▶ **ACTIVITY**
When a line contains the string "smoothstep", it counts once; give the total of such lines in the entries below and nothing else.

▶ **THE DATA**
◇ ◇ ◇
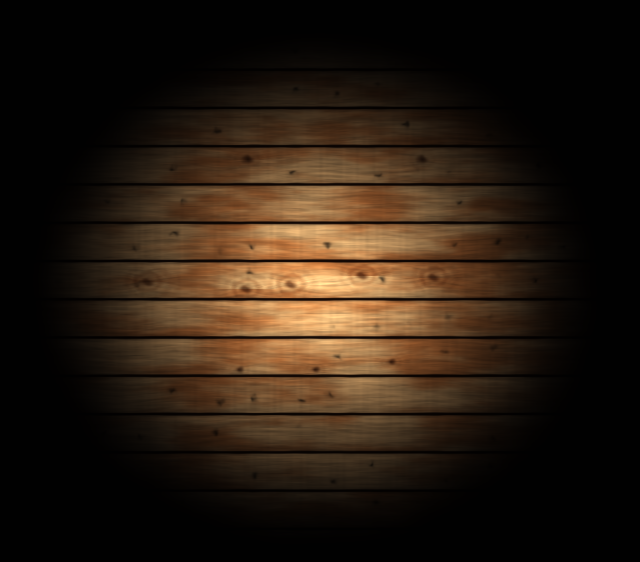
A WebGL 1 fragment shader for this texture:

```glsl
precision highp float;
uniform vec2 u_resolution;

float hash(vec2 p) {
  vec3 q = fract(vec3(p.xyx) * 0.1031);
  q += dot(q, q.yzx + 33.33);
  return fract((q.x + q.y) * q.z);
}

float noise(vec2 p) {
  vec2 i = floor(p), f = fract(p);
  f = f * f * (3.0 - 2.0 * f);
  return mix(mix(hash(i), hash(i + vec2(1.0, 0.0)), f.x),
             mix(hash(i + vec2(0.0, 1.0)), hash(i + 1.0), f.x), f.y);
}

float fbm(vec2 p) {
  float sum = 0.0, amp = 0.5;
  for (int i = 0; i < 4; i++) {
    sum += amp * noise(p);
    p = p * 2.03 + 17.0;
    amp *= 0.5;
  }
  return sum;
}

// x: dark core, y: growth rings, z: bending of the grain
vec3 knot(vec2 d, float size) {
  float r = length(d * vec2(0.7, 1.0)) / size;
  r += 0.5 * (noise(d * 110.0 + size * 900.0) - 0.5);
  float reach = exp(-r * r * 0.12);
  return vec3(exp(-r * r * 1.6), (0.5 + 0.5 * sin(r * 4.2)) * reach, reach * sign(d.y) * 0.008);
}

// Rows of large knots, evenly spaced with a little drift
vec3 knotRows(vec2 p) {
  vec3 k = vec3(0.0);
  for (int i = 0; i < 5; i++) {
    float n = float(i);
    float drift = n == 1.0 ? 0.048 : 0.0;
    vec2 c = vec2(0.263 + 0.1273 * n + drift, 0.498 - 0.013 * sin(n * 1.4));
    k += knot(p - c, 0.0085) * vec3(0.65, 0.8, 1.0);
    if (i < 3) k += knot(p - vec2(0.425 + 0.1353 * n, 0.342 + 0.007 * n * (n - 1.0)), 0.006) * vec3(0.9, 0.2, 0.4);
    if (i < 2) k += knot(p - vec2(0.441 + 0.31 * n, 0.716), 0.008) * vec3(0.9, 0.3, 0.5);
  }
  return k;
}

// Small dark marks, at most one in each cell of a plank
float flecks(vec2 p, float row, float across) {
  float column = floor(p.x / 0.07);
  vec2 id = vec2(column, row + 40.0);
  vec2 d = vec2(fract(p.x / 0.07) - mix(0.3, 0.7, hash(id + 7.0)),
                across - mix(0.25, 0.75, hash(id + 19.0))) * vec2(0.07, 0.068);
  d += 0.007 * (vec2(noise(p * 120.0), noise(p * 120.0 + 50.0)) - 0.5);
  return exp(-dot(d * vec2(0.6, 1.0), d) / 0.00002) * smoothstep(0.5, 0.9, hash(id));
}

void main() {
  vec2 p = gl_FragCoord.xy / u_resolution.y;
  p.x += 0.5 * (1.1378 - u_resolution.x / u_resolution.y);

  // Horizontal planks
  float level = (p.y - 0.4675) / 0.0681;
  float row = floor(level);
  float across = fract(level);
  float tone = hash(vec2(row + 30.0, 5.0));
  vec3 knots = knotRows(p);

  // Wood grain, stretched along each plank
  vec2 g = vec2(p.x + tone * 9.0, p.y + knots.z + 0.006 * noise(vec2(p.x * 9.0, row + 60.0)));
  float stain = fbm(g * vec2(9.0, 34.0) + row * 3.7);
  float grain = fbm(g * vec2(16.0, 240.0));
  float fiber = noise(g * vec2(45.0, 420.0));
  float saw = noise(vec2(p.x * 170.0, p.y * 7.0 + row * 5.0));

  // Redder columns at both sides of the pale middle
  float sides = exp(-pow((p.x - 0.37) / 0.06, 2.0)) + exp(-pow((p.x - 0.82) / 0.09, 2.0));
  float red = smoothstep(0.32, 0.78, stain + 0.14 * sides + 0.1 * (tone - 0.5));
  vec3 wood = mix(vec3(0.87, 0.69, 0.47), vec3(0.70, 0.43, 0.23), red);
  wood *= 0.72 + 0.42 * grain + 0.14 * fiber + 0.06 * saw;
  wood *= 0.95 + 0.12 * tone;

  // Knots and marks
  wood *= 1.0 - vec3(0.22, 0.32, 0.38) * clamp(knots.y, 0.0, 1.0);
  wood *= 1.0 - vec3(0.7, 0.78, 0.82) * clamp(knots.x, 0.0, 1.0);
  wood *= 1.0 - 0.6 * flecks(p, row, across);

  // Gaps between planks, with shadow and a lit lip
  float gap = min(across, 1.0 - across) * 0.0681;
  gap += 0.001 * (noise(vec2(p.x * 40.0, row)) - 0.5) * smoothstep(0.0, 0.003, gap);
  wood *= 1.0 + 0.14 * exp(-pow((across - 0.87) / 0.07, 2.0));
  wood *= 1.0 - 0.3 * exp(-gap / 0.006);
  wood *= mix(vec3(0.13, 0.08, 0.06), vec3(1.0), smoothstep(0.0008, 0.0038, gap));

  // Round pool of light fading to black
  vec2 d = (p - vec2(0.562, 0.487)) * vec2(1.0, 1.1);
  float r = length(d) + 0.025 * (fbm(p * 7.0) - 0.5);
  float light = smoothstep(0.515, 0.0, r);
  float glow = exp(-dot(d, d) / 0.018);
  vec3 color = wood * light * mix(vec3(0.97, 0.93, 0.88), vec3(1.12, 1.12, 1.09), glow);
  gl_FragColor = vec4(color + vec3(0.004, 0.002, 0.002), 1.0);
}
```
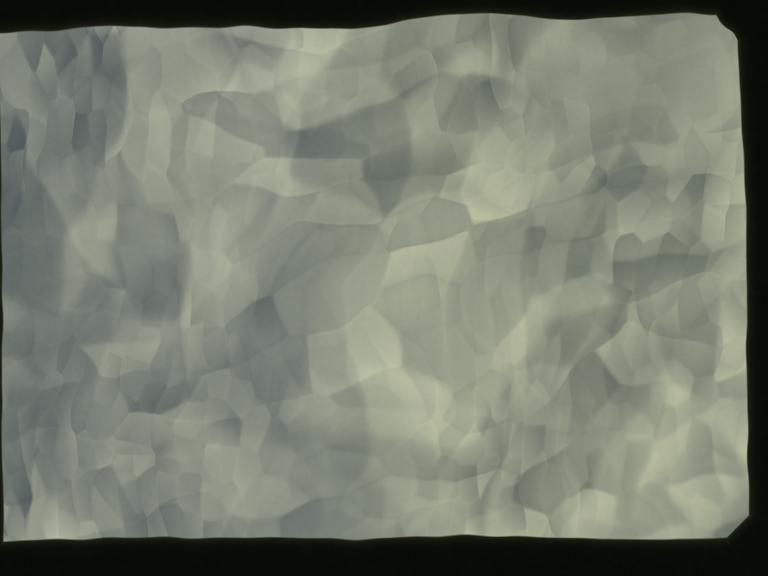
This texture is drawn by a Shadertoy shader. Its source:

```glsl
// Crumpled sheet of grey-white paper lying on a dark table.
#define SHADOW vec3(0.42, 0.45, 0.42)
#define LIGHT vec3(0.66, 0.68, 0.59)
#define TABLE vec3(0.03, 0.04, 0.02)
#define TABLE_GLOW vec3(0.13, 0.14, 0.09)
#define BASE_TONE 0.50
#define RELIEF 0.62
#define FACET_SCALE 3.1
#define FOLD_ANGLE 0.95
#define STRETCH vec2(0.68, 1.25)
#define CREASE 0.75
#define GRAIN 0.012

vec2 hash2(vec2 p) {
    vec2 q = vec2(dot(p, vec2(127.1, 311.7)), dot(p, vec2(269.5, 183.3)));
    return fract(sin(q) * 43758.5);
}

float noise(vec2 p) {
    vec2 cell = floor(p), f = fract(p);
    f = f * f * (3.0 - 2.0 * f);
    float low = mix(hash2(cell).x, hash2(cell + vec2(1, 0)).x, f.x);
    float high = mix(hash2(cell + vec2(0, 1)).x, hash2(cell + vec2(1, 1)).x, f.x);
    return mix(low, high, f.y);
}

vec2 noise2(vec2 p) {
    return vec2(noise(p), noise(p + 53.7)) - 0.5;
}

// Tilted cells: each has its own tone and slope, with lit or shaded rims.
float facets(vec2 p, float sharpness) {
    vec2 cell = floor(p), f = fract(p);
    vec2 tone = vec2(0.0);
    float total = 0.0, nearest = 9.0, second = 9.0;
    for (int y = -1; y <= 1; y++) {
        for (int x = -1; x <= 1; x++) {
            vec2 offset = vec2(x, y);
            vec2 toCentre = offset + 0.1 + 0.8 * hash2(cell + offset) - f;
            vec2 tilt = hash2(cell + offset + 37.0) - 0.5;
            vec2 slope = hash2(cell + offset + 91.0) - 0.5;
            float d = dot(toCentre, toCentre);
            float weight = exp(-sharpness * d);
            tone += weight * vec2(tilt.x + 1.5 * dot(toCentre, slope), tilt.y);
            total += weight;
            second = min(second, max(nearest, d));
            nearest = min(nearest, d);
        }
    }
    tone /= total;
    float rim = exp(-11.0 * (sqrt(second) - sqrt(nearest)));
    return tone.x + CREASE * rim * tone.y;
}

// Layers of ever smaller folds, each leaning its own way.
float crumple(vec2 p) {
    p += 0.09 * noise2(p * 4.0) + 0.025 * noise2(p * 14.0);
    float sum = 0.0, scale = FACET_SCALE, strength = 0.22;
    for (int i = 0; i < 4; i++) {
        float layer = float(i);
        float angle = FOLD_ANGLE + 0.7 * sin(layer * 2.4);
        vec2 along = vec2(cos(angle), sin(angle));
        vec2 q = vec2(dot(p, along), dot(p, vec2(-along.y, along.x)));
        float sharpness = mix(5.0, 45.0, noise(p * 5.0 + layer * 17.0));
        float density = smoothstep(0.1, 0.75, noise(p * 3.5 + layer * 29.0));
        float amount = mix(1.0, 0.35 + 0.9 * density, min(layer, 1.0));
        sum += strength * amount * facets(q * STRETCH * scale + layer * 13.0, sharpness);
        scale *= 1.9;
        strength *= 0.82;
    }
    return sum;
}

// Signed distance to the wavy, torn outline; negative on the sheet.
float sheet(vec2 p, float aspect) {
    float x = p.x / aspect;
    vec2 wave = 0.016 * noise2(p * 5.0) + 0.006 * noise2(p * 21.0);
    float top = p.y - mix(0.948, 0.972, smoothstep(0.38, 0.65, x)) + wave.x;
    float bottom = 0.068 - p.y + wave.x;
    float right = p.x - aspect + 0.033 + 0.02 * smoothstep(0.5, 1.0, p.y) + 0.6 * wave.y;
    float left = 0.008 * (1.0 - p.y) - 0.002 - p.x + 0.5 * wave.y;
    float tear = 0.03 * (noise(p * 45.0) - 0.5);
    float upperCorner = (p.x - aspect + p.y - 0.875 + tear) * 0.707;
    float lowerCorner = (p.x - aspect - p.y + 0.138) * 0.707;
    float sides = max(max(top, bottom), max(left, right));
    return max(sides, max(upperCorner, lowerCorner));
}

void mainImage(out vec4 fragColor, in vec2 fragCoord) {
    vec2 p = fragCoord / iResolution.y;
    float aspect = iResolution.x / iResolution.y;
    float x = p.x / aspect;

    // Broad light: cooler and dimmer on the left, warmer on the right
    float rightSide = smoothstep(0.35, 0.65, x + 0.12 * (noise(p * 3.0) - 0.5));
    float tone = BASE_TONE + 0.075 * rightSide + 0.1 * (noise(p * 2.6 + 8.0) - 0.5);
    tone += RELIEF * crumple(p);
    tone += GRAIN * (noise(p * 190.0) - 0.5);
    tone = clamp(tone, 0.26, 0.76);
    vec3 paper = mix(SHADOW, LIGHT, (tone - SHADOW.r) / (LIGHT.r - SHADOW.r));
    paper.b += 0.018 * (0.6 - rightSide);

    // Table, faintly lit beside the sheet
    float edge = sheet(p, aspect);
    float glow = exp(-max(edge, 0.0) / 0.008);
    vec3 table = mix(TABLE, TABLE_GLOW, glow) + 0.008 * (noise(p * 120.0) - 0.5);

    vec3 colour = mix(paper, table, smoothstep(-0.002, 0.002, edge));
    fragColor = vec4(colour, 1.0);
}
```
◇ ◇ ◇
▶ **OUTPUT FOR THIS TASK**
10